To put it bluntly (and this is the confession): I have been in anal-retentive organizational heaven. The house is overrun with other humans who don't share my innate love of organization, mind you, so why wouldn't I be overjoyed to have a space where I can impart order to my heart's desire AND reasonably expect that it will be maintained. I relish the sight of the garage each time I open the door now and I can see my little world free of rampant entropy -- a tiny 23ft by 22ft space that is free from the chaos of the world beyond. It's pretty damned ideal for someone wired like me.

What am I gonna build? Whatever I want. I've done some tables and shelf units as well as smaller things like jewelry boxes and picture frames in the past. I'm planning to embark on more furniture down the road. But for now it's great to have the tools accessible and an orderly place to work. Our house is nearing the century mark in age after all and I hope to invest time and energy toward keeping it going for another 100 years. Productivity is all well and good, but it's also great to have a place to open the doors, survey some little accomplishments, dream of grand new projects and drink a few beers.

Open the doors and windows.
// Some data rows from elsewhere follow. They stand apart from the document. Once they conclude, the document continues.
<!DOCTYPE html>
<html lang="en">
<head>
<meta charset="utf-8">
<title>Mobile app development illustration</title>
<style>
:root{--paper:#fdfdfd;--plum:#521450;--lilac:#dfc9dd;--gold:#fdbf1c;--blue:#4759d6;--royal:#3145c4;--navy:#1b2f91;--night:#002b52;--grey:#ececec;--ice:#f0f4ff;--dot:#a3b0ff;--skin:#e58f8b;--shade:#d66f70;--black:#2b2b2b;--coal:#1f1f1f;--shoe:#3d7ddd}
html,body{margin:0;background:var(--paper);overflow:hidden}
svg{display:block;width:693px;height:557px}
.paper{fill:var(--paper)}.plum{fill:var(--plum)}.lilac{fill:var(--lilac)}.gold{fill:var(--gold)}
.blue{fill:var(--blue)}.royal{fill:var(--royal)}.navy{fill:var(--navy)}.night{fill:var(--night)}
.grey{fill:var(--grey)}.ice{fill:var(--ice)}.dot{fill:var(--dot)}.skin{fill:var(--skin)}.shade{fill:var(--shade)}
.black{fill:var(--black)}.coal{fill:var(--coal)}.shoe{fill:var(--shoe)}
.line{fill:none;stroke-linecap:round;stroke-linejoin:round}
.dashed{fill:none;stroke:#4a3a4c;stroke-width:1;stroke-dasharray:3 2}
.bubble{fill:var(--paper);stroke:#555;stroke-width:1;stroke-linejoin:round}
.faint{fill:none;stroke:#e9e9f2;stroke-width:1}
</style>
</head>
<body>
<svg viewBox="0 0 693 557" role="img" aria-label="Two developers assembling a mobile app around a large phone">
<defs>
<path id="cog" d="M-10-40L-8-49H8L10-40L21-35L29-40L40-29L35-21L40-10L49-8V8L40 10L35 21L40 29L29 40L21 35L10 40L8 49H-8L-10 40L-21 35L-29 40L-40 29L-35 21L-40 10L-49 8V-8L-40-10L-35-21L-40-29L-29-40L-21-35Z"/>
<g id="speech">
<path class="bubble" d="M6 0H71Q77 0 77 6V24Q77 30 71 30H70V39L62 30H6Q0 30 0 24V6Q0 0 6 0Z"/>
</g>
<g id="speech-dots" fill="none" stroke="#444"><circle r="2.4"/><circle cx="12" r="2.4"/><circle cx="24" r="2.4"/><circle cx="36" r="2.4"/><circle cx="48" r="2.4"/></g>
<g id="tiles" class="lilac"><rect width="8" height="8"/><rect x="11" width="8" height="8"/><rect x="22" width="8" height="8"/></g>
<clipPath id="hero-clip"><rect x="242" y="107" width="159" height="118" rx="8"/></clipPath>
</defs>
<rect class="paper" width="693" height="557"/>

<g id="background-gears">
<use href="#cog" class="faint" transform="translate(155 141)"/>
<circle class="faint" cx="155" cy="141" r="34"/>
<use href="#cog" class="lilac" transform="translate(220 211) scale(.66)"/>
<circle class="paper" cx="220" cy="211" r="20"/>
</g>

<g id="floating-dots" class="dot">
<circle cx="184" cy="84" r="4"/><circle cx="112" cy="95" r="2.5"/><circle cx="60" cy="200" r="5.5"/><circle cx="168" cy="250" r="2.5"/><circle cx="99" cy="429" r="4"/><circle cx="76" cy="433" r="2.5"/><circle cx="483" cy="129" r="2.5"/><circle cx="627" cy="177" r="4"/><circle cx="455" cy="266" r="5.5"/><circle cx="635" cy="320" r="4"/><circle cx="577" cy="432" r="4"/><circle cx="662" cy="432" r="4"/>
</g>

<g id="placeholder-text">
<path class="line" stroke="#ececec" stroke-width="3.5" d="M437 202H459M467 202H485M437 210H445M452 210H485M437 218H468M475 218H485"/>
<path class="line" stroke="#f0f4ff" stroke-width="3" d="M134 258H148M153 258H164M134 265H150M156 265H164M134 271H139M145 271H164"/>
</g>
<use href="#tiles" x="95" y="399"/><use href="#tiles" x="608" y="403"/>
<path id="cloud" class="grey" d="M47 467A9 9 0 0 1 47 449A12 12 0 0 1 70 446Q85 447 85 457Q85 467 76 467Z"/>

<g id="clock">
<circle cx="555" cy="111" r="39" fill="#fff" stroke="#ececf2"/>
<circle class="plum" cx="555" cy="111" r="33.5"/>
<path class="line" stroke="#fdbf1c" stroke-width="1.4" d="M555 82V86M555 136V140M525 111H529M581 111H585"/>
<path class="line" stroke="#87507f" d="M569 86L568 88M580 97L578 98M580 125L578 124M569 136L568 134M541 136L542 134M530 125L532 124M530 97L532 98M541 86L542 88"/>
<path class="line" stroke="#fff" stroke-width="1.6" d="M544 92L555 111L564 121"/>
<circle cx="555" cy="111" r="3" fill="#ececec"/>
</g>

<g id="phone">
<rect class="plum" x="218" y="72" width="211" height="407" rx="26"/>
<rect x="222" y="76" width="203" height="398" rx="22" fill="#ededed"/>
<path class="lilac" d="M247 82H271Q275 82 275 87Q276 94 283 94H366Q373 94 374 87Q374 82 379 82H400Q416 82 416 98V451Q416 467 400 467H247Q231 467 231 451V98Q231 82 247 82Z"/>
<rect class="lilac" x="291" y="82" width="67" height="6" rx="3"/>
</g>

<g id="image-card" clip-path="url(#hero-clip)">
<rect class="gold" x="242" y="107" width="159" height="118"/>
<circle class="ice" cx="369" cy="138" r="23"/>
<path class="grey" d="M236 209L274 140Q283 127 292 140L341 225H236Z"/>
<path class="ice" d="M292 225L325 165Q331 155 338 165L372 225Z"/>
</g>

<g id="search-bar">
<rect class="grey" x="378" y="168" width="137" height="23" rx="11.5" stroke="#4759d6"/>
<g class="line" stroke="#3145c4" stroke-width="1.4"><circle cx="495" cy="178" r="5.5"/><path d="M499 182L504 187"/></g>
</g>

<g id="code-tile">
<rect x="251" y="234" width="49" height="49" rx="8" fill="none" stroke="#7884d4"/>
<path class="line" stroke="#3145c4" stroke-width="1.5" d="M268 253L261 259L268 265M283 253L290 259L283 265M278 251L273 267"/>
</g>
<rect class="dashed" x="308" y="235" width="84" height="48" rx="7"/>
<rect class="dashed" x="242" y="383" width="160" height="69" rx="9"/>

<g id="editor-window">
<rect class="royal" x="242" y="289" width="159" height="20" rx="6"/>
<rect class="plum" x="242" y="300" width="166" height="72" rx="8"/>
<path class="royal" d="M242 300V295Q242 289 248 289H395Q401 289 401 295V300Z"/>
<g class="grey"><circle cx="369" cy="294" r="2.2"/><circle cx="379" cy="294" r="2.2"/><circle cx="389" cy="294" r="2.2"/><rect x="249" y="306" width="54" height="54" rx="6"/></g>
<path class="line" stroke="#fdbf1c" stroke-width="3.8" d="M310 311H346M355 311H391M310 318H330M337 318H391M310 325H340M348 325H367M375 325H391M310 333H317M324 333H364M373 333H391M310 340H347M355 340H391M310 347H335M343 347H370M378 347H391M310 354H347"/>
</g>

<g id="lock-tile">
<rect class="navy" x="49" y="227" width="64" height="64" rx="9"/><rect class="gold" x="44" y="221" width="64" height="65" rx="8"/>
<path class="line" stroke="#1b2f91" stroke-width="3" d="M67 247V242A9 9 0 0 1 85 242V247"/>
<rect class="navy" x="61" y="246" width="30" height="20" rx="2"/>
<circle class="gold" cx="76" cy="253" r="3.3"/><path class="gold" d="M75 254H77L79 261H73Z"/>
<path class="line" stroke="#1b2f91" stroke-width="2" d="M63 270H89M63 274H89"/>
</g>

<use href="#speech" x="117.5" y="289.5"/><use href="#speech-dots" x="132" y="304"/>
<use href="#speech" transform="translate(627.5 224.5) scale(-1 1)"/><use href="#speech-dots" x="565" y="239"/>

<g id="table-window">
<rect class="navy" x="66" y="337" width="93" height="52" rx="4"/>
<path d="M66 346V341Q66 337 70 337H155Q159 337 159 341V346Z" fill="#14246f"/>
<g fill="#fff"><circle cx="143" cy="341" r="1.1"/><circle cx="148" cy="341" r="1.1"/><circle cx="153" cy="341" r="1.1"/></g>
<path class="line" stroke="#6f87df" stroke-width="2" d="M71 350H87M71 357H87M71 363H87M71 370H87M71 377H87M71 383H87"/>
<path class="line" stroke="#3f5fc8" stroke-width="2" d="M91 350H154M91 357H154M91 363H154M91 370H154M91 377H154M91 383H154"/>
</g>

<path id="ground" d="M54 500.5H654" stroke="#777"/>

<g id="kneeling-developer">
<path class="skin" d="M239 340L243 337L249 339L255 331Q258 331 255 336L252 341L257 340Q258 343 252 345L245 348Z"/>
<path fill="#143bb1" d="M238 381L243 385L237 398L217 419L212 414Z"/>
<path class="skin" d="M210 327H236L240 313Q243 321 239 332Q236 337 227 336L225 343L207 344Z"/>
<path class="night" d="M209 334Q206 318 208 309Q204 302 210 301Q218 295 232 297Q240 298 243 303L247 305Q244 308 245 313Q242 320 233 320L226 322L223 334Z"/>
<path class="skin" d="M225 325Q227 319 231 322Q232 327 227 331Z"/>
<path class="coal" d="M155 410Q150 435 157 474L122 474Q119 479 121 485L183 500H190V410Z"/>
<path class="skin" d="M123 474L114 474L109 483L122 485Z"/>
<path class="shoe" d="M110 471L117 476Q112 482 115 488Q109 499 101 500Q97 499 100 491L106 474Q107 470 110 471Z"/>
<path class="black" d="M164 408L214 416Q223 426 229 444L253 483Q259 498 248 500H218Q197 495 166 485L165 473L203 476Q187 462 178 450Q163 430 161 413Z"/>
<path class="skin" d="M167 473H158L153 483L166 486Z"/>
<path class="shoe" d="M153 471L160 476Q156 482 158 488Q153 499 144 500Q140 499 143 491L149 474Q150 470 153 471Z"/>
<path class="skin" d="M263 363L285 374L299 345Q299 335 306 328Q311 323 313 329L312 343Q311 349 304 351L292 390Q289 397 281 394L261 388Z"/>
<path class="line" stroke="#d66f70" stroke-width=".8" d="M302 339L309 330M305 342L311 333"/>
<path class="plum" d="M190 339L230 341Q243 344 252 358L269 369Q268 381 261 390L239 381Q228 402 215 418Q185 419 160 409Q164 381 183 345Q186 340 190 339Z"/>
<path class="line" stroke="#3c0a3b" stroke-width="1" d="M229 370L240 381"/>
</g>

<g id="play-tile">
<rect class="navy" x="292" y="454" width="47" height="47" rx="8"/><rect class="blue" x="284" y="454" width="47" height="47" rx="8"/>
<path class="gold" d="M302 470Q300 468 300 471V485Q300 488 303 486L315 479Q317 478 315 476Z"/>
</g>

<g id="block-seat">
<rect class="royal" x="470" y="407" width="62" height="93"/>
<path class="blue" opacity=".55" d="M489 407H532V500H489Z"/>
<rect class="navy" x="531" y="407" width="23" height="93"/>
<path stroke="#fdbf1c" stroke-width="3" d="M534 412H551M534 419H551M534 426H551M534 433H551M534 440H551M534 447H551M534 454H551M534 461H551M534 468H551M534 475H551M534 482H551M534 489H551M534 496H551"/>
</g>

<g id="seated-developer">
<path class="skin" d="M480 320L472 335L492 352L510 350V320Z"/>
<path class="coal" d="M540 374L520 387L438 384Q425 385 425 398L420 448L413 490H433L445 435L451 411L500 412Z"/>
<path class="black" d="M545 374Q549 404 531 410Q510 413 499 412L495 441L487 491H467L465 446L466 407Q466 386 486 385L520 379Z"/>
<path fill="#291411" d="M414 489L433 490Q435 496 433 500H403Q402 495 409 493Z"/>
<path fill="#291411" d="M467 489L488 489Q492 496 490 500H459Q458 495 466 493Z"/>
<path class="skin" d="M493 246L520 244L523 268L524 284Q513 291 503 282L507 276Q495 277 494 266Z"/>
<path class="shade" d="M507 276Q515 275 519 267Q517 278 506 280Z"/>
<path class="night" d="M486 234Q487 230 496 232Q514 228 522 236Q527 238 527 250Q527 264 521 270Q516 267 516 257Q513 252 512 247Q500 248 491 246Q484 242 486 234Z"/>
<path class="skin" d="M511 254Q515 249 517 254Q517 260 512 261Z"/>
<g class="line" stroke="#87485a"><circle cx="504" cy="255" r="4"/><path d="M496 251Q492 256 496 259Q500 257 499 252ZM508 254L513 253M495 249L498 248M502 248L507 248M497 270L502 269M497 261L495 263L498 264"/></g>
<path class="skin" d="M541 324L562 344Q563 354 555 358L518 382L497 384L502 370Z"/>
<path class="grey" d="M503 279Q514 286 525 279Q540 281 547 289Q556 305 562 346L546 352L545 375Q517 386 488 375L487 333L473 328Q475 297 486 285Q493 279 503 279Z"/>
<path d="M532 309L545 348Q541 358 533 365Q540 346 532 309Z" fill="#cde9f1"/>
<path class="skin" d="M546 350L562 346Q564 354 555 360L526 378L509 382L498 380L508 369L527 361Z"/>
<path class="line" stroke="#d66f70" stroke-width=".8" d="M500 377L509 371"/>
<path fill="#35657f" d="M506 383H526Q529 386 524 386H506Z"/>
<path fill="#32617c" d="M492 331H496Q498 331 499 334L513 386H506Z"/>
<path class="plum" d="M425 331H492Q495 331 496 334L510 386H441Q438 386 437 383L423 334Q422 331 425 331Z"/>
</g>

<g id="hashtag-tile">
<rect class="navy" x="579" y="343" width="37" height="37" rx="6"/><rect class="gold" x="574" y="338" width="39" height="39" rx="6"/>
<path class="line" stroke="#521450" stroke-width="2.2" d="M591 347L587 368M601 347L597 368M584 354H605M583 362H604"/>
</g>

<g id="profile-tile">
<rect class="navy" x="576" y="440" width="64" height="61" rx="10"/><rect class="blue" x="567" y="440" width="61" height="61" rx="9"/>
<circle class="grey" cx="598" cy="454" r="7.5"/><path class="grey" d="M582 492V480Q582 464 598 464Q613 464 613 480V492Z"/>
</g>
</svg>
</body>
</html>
Smell the cool air and soak in the wonderful warmth of the sun. Plan a project. Drink a beer. Enjoy the early fall, folks.